* SUPPLIED MATERIAL:

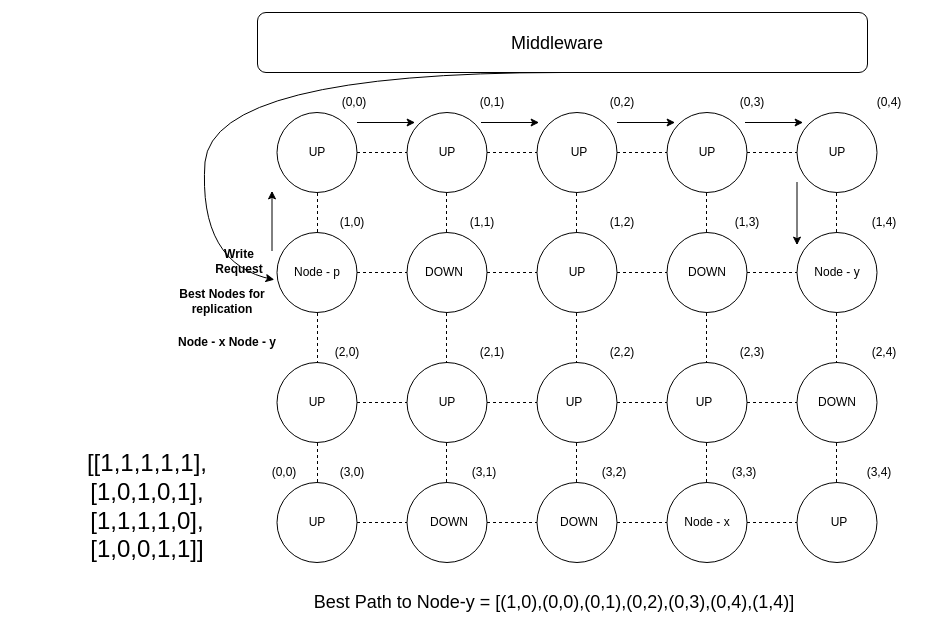
<!DOCTYPE html>
<html lang="en">
<head>
<meta charset="utf-8">
<title>Middleware replication grid</title>
<style>
:root { --ink: #000; --paper: #fff; }
* { box-sizing: border-box; }
html, body { margin: 0; }
body { width: 947px; height: 626px; overflow: hidden; background: var(--paper); }
.diagram {
  position: relative; width: 947px; height: 626px; overflow: hidden;
  background: var(--paper); color: var(--ink);
  font: 12px/15px "Liberation Sans", Arial, sans-serif;
}
.links { position: absolute; inset: 0; }
.links * { stroke: var(--ink); }
.mesh line { stroke-dasharray: 3 3; }
.links marker path { fill: var(--ink); stroke-linejoin: round; }
.middleware {
  position: absolute; left: 256.5px; top: 12px; width: 611px; height: 61px;
  display: flex; align-items: center; justify-content: center;
  border: 1px solid var(--ink); border-radius: 9px; background: var(--paper);
  font-size: 18px; line-height: 22px; padding-right: 10px;
}
.text, .coord, .state {
  position: absolute; left: var(--x); top: var(--y);
  transform: translate(-50%, -50%); white-space: nowrap; text-align: center;
}
.note { font-weight: bold; }
.matrix { font-size: 24px; line-height: 28.8px; }
.path { font-size: 18px; line-height: 22px; }
</style>
</head>
<body>
<main class="diagram">
  <div class="middleware">Middleware</div>

  <svg class="links" width="947" height="626" viewBox="0 0 947 626" fill="none" aria-hidden="true">
    <defs>
      <marker id="arrowhead" viewBox="0 0 10 10" refX="8" refY="5" markerWidth="10" markerHeight="10" markerUnits="userSpaceOnUse" orient="auto">
        <path d="M8 5 1 8.5 2.8 5 1 1.5Z"/>
      </marker>
      <g id="node-row">
        <circle cx="317" cy="0" r="40"/>
        <circle cx="447" cy="0" r="40"/>
        <circle cx="577" cy="0" r="40"/>
        <circle cx="707" cy="0" r="40"/>
        <circle cx="837" cy="0" r="40"/>
      </g>
      <g id="row-links" class="mesh">
        <line x1="357" y1="0" x2="407" y2="0"/>
        <line x1="487" y1="0" x2="537" y2="0"/>
        <line x1="617" y1="0" x2="667" y2="0"/>
        <line x1="747" y1="0" x2="797" y2="0"/>
      </g>
      <g id="column-links" class="mesh">
        <line x1="317.5" y1="193" x2="317.5" y2="233"/>
        <line x1="317.5" y1="313" x2="317.5" y2="363"/>
        <line x1="317.5" y1="443" x2="317.5" y2="483"/>
      </g>
    </defs>
    <use href="#row-links" y="152.5"/>
    <use href="#row-links" y="272.5"/>
    <use href="#row-links" y="402.5"/>
    <use href="#row-links" y="522.5"/>
    <use href="#column-links"/>
    <use href="#column-links" x="129"/>
    <use href="#column-links" x="259"/>
    <use href="#column-links" x="389"/>
    <use href="#column-links" x="519"/>
    <use href="#node-row" y="152.5"/>
    <use href="#node-row" y="272.5"/>
    <use href="#node-row" y="402.5"/>
    <use href="#node-row" y="522.5"/>
    <g class="route" marker-end="url(#arrowhead)">
      <path d="M562 72.5Q214 72.5 205 162Q198 265 273 279.5" marker-end="url(#arrowhead)"/>
      <path d="M272 251V192" marker-end="url(#arrowhead)"/>
      <path d="M357 122.5H414" marker-end="url(#arrowhead)"/>
      <path d="M481 122.5H538" marker-end="url(#arrowhead)"/>
      <path d="M617 122.5H674" marker-end="url(#arrowhead)"/>
      <path d="M745 122.5H802" marker-end="url(#arrowhead)"/>
      <path d="M797 182V244" marker-end="url(#arrowhead)"/>
    </g>
  </svg>

  <!-- Row 0 -->
  <span class="coord" style="--x:354px;--y:102px">(0,0)</span>
  <span class="coord" style="--x:492px;--y:102px">(0,1)</span>
  <span class="coord" style="--x:622px;--y:102px">(0,2)</span>
  <span class="coord" style="--x:752px;--y:102px">(0,3)</span>
  <span class="coord" style="--x:889px;--y:102px">(0,4)</span>
  <span class="state" style="--x:317px;--y:152px">UP</span>
  <span class="state" style="--x:447px;--y:152px">UP</span>
  <span class="state" style="--x:579px;--y:152px">UP</span>
  <span class="state" style="--x:707px;--y:152px">UP</span>
  <span class="state" style="--x:837px;--y:152px">UP</span>

  <!-- Row 1 -->
  <span class="coord" style="--x:352px;--y:222px">(1,0)</span>
  <span class="coord" style="--x:482px;--y:222px">(1,1)</span>
  <span class="coord" style="--x:622px;--y:222px">(1,2)</span>
  <span class="coord" style="--x:747px;--y:222px">(1,3)</span>
  <span class="coord" style="--x:884px;--y:222px">(1,4)</span>
  <span class="state" style="--x:317px;--y:272px">Node - p</span>
  <span class="state" style="--x:444px;--y:272px">DOWN</span>
  <span class="state" style="--x:577px;--y:272px">UP</span>
  <span class="state" style="--x:707px;--y:272px">DOWN</span>
  <span class="state" style="--x:837px;--y:272px">Node - y</span>

  <!-- Row 2 -->
  <span class="coord" style="--x:347px;--y:352px">(2,0)</span>
  <span class="coord" style="--x:492px;--y:352px">(2,1)</span>
  <span class="coord" style="--x:622px;--y:352px">(2,2)</span>
  <span class="coord" style="--x:752px;--y:352px">(2,3)</span>
  <span class="coord" style="--x:884px;--y:352px">(2,4)</span>
  <span class="state" style="--x:317px;--y:402px">UP</span>
  <span class="state" style="--x:447px;--y:402px">UP</span>
  <span class="state" style="--x:574px;--y:402px">UP</span>
  <span class="state" style="--x:704px;--y:402px">UP</span>
  <span class="state" style="--x:837px;--y:402px">DOWN</span>

  <!-- Row 3 -->
  <span class="coord" style="--x:284px;--y:472px">(0,0)</span>
  <span class="coord" style="--x:352px;--y:472px">(3,0)</span>
  <span class="coord" style="--x:484px;--y:472px">(3,1)</span>
  <span class="coord" style="--x:614px;--y:472px">(3,2)</span>
  <span class="coord" style="--x:744px;--y:472px">(3,3)</span>
  <span class="coord" style="--x:879px;--y:472px">(3,4)</span>
  <span class="state" style="--x:317px;--y:522px">UP</span>
  <span class="state" style="--x:449px;--y:522px">DOWN</span>
  <span class="state" style="--x:579px;--y:522px">DOWN</span>
  <span class="state" style="--x:707px;--y:522px">Node - x</span>
  <span class="state" style="--x:839px;--y:522px">UP</span>

  <!-- Annotations -->
  <div class="text note" style="--x:239px;--y:262px">Write<br>Request</div>
  <div class="text note" style="--x:222px;--y:302px">Best Nodes for<br>replication</div>
  <div class="text note" style="--x:227px;--y:342px">Node - x Node - y</div>
  <div class="text matrix" style="--x:147px;--y:507px">[[1,1,1,1,1],<br>[1,0,1,0,1],<br>[1,1,1,1,0],<br>[1,0,0,1,1]]</div>
  <div class="text path" style="--x:554px;--y:602px">Best Path to Node-y = [(1,0),(0,0),(0,1),(0,2),(0,3),(0,4),(1,4)]</div>
</main>
</body>
</html>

* TRY IT: Where the string "circle" occurs in the data, return the whole line.

* OUTPUT FOR THIS TASK:
        <circle cx="317" cy="0" r="40"/>
        <circle cx="447" cy="0" r="40"/>
        <circle cx="577" cy="0" r="40"/>
        <circle cx="707" cy="0" r="40"/>
        <circle cx="837" cy="0" r="40"/>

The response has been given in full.